Roost.com, which entered the fray with a beta launch on Jan. 23, is similar to the many existing listing sites such as Trulia.com and Zillow.com. But Roost is trying to differentiate itself with its user-friendly interface and ability to easily search for new, used and for-sale-by-owner listings without having to navigate through a local broker’s Web site or share contact information with an agent.
It doesn’t cover the entire country; it focuses only on the cities where it has comprehensive listings through its partnerships with local Multiple Listing Services. The company says it has plans to expand beyond the initial cities of Atlanta, Baltimore, Boise, Idaho, Boston, Chicago, Dallas, Houston, Minneapolis, Minn., Orange County, Calif., Philadelphia, Portland, Ore., Sacramento/Modesto, Calif., San Diego and Washington D.C.
The site’s key feature is its Google-like search engine (Eventually you’ll be able to narrow results with free-text searches for terms such as “hardwood floors” or “pool”). Another cool feature: You can locate a property using a Google Maps interface where you can also find the nearest school, café, library or grocery store.

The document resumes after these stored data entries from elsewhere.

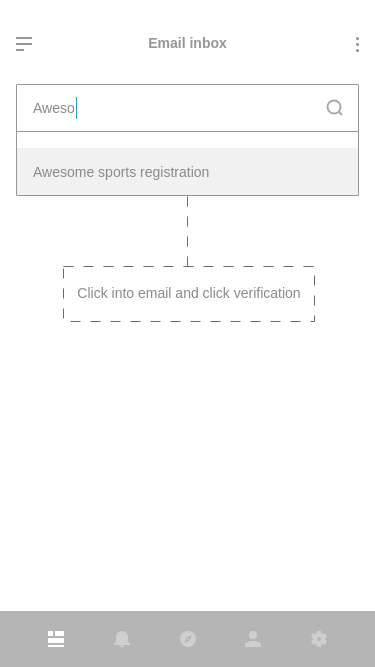
<!DOCTYPE html>
<html lang="en">
<head>
<meta charset="utf-8">
<title>Email inbox</title>
<style>
:root {
  --text: #8a8a8a;
  --title: #979797;
  --line: #979797;
  --dash: #6b6b6b;
  --highlight: #f1f1f1;
  --caret: #2196f3;
  --bar: #b5b5b5;
  --tab: #cfcfcf;
  --tab-active: #fff;
}
* { box-sizing: border-box; margin: 0; padding: 0; }
body {
  position: relative;
  width: 375px;
  height: 667px;
  overflow: hidden;
  display: flex;
  flex-direction: column;
  background: #fff;
  color: var(--text);
  font: 14px/16px "Liberation Sans", Arial, sans-serif;
}
a { color: inherit; text-decoration: none; }
svg { display: block; }
.app-header {
  display: flex;
  align-items: center;
  justify-content: space-between;
  height: 40px;
  margin-top: 24px;
  padding: 0 16px;
  color: var(--title);
}
.app-header h1 { font-size: 14px; font-weight: 700; line-height: 16px; margin-top: -2px; }
.app-header a { width: 16px; }
.search {
  height: 112px;
  margin: 20px 16px 0;
  border: 1px solid var(--line);
  border-radius: 1px;
}
.search-field {
  display: flex;
  align-items: center;
  height: 47px;
  padding: 0 14px 0 16px;
  border-bottom: 1px solid var(--line);
}
.caret { width: 1px; height: 22px; margin-left: 1px; background: var(--caret); }
.search-field svg { margin-left: auto; }
.suggestion {
  display: flex;
  align-items: center;
  height: 47px;
  margin-top: 16px;
  padding: 0 16px;
  background: var(--highlight);
}
.connector { position: absolute; left: 0; top: 196px; }
.hint {
  position: absolute;
  left: 63px;
  top: 266px;
  width: 252px;
  height: 56px;
  display: flex;
  align-items: center;
  justify-content: center;
  white-space: nowrap;
  padding-bottom: 2px;
}
.tab-bar {
  display: flex;
  align-items: center;
  justify-content: space-between;
  height: 56px;
  margin-top: auto;
  padding: 0 44px;
  background: var(--bar);
  color: var(--tab);
}
.tab-bar .active { color: var(--tab-active); }
</style>
</head>
<body>
<header class="app-header">
  <a href="#" aria-label="Menu">
    <svg width="16" height="16" fill="none" stroke="currentColor" stroke-width="2"><path d="M0 2H16M0 8H16M0 14H8"/></svg>
  </a>
  <h1>Email inbox</h1>
  <a href="#" aria-label="More options">
    <svg width="16" height="16" fill="currentColor"><circle cx="14.5" cy="2.5" r="1.6"/><circle cx="14.5" cy="8.5" r="1.6"/><circle cx="14.5" cy="14.5" r="1.6"/></svg>
  </a>
</header>

<main>
  <section class="search" aria-label="Search">
    <div class="search-field">
      <span>Aweso</span><span class="caret"></span>
      <svg width="18" height="18" fill="none" stroke="#a9a9a9" stroke-width="2"><circle cx="8" cy="8" r="6.5"/><path d="M12.5 12.5L16 16"/></svg>
    </div>
    <a class="suggestion" href="#">Awesome sports registration</a>
  </section>

  <svg class="connector" width="375" height="127" fill="none" stroke="var(--dash)" stroke-dasharray="10 10" aria-hidden="true">
    <path d="M187.5 0.5V70.5"/>
    <path d="M63.5 70.5H314.5V125.5H63.5Z"/>
  </svg>
  <p class="hint">Click into email and click verification</p>
</main>

<nav class="tab-bar" aria-label="Main">
  <a class="active" href="#" aria-label="Feed">
    <svg width="24" height="24" fill="currentColor"><rect x="4" y="4" width="5" height="5"/><rect x="11" y="4" width="9" height="5"/><rect x="4" y="11" width="16" height="5"/><rect x="4" y="18" width="16" height="2"/></svg>
  </a>
  <a href="#" aria-label="Notifications">
    <svg width="24" height="24" fill="currentColor"><path d="M12 4C8 4 6 7 6 10V14L4 17V18H20V17L18 14V10C18 7 16 4 12 4Z"/><path d="M9.5 18.5H14.5A2.5 2 0 0 1 9.5 18.5Z"/></svg>
  </a>
  <a href="#" aria-label="Explore">
    <svg width="24" height="24" fill="currentColor"><circle cx="12" cy="12" r="8"/><path d="M16 8L13.5 13.5L8 16L10.5 10.5Z" fill="var(--bar)"/><circle cx="12" cy="12" r="1"/></svg>
  </a>
  <a href="#" aria-label="Profile">
    <svg width="24" height="24" fill="currentColor"><circle cx="12" cy="8" r="4"/><path d="M4 20V18C4 15 9 14 12 14S20 15 20 18V20Z"/></svg>
  </a>
  <a href="#" aria-label="Settings">
    <svg width="24" height="24" fill="currentColor"><g id="gear"><circle cx="12" cy="12" r="6"/><path id="tooth" d="M10 4H14L15 8V16L14 20H10L9 16V8Z"/><use href="#tooth" transform="rotate(60 12 12)"/><use href="#tooth" transform="rotate(120 12 12)"/></g><circle cx="12" cy="12" r="2" fill="var(--bar)"/></svg>
  </a>
</nav>
</body>
</html>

BusinessWeek editors Chris Palmeri, Prashant Gopal and Peter Coy chronicle the highs and lows of the housing and mortgage markets on their Hot Property blog. In print and online, the Hot Property team first wrote about the potential downside of lenders pushing riskier, "option ARM" mortgages and the rise in mortgage fraud back in 2005—well ahead of many other media outlets. In 2008, Hot Property bloggers finished #1 in a ranking of the world's top 100 "most powerful property people" by the British real estate website Global edge. Hot Property was named among the 25 most influential real estate blogs of 2007 by Inman News.